The usage of open source programs is beneficial for many reasons, not the least of which is security. The fact that the code of any open source program is available to the general public means that there are more opportunities to find flaws in it and improve it. Likewise, the quality of any program increases with the number of developers, and open source tools often have as many as thousand developers constantly working on improving them. Here are 5 great open source tools everyone should consider using.


Photo credit:

Mozilla Thunderbird

This free email client is available for numerous platforms, which gives it a decided advantage over commercial products like Microsoft Outlook. As for users of web-based mail services like Gmail, Hotmail, and AOL Mail, Thunderbird can be set up as a client for all three. The program comes with its own tool for recognizing and removing spam. One of the most important features, composing an email, is very user-friendly in Thunderbird, allowing the user to work on several different mails in separate windows at the same time. The interval at which the program saves drafts automatically can be changed (the default is 5 minutes).

Photo credit:

GIMP (GNU Image Manipulation Program)

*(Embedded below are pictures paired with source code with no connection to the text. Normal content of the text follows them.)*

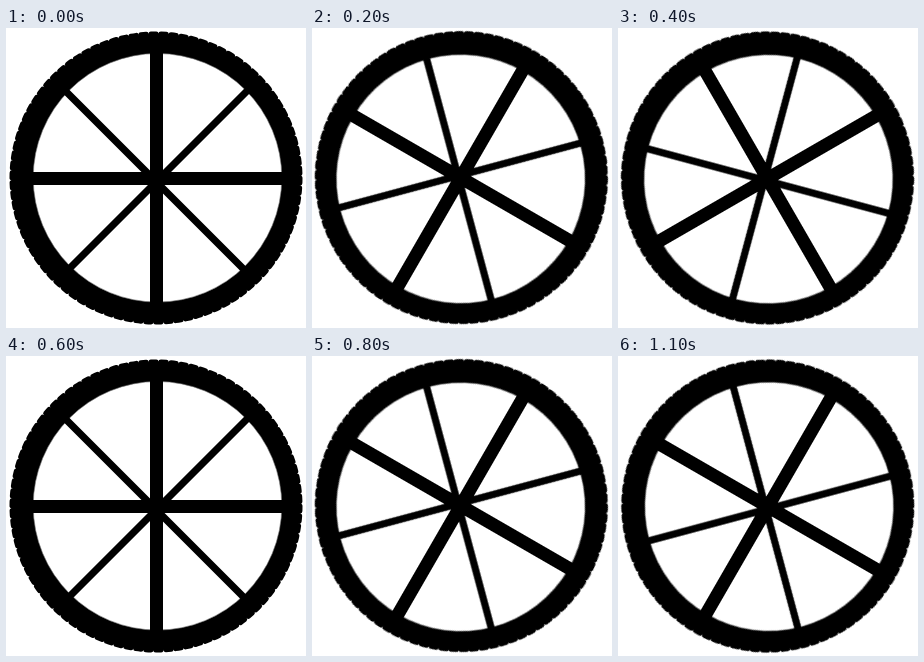
Animation, 300 px wide and 300 px high, one loop 1.2 s. Source, as an HTML page:

```html
<!DOCTYPE html>
<html lang="en">
<head>
<meta charset="utf-8">
<title>Turning wheel</title>
<style>
  html, body { margin: 0; width: 100%; height: 100%; overflow: hidden; background: #fff; }
  svg { display: block; width: 100vw; height: 100vh; }
  #wheel { transform-origin: 149.8px 149.6px; }
  .spoke { stroke: #000; fill: none; }
</style>
</head>
<body>
<svg viewBox="0 0 300 300">
  <g id="wheel">
    <circle cx="150" cy="150" r="144"/>
    <!-- tread: rounded knobs with shallow notches between them -->
    <circle cx="150" cy="150" r="144" fill="none" stroke="#000" stroke-width="5"
            stroke-linecap="round" pathLength="900" stroke-dasharray="5.2 4.8"/>
    <circle cx="151.5" cy="149.8" r="124.3" fill="#fff" stroke="#777" stroke-width=".6"/>
    <path class="spoke" stroke-width="13" d="M150.5 20V280M20 150.5H280"/>
    <path class="spoke" stroke-width="7.2" d="M58 61.5L242 245.5M244 60L60 244"/>
  </g>
</svg>
<script>
  const STEP = 100;
  const angles = [0, 150, 120, 0, 60, 30];

  const frames = angles.map((a, i) => ({
    transform: `rotate(${a}deg)`,
    offset: i / angles.length,
    easing: 'steps(1, end)'
  }));
  frames.push({ transform: `rotate(${angles[0]}deg)`, offset: 1 });

  document.getElementById('wheel').animate(frames, {
    duration: STEP * angles.length,
    iterations: Infinity
  });
</script>
</body>
</html>
```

With an intuitive interface and a long array of various features, this open source program has grown into a viable alternative to Adobe Photoshop over time. Its Layers, Brushes, Tools and Paths panels can be easily manipulated to the user’s taste, and, while there are slight differences from its more famous counterpart, any user should adapt to GIMP easily. A particularly great feature of this program is the ability to create scripts in a variety of programming languages (Scheme, Perl, Python, TCL), which means that a large number of extensions is available to users of GIMP. These extensions, of course, are themselves open source, so they can be further modified if the user wishes to do so.

Photo credit:


With every new version, LibreOffice improves its compatibility with old and new Microsoft Office file formats and increases its usability. The latest version (4.4) sports a cleaner user interface than before, a good example of which is the usage of tooltips to explain the functions of various icons. Editing a text is now simpler than before. For those who don’t want to deal with anything Microsoft-related, a couple of open source fonts are introduced in place of the widely used Cambria and Calibri. The code is constantly improving with every version. It is now much cleaner and more bug-free.

Photo credit:


This vector-based graphics program is a great open source alternative to Adobe Illustrator. The user interface is arranged so as to give maximum space to the actual working area, with various toolbars and palettes discreetly nestled around it. Illustrators can use this program to make fairly complex drawings, having at their disposal a number of drawing tools, filters and extensions. Inkscape also features a functional text manipulation option, with many effects being available for application to blocks of texts. There’s also a possibility of sharing files saved in Inscape with users of any application that supports the SVG format.

Photo credit:

VLC Media Player

Another popular program working on a variety of platforms, VLC Media Player has become the first choice for playing videos at home. It features a simple, easy-to-use interface. For many users, one of the biggest advantages of this program is that it doesn’t require external codecs to play various video file formats. It also handles various subtitle formats very well. Some of the advanced features include looping and playing the video frame by frame. In addition to that, various effects can be applied to the video and the audio track. For even more options, lots of plugins and extensions are available.

Posted by Guest Author

This article was submitted as a guest post and it doesn't represent the views and perspectives of the Technivoz Editorial Team.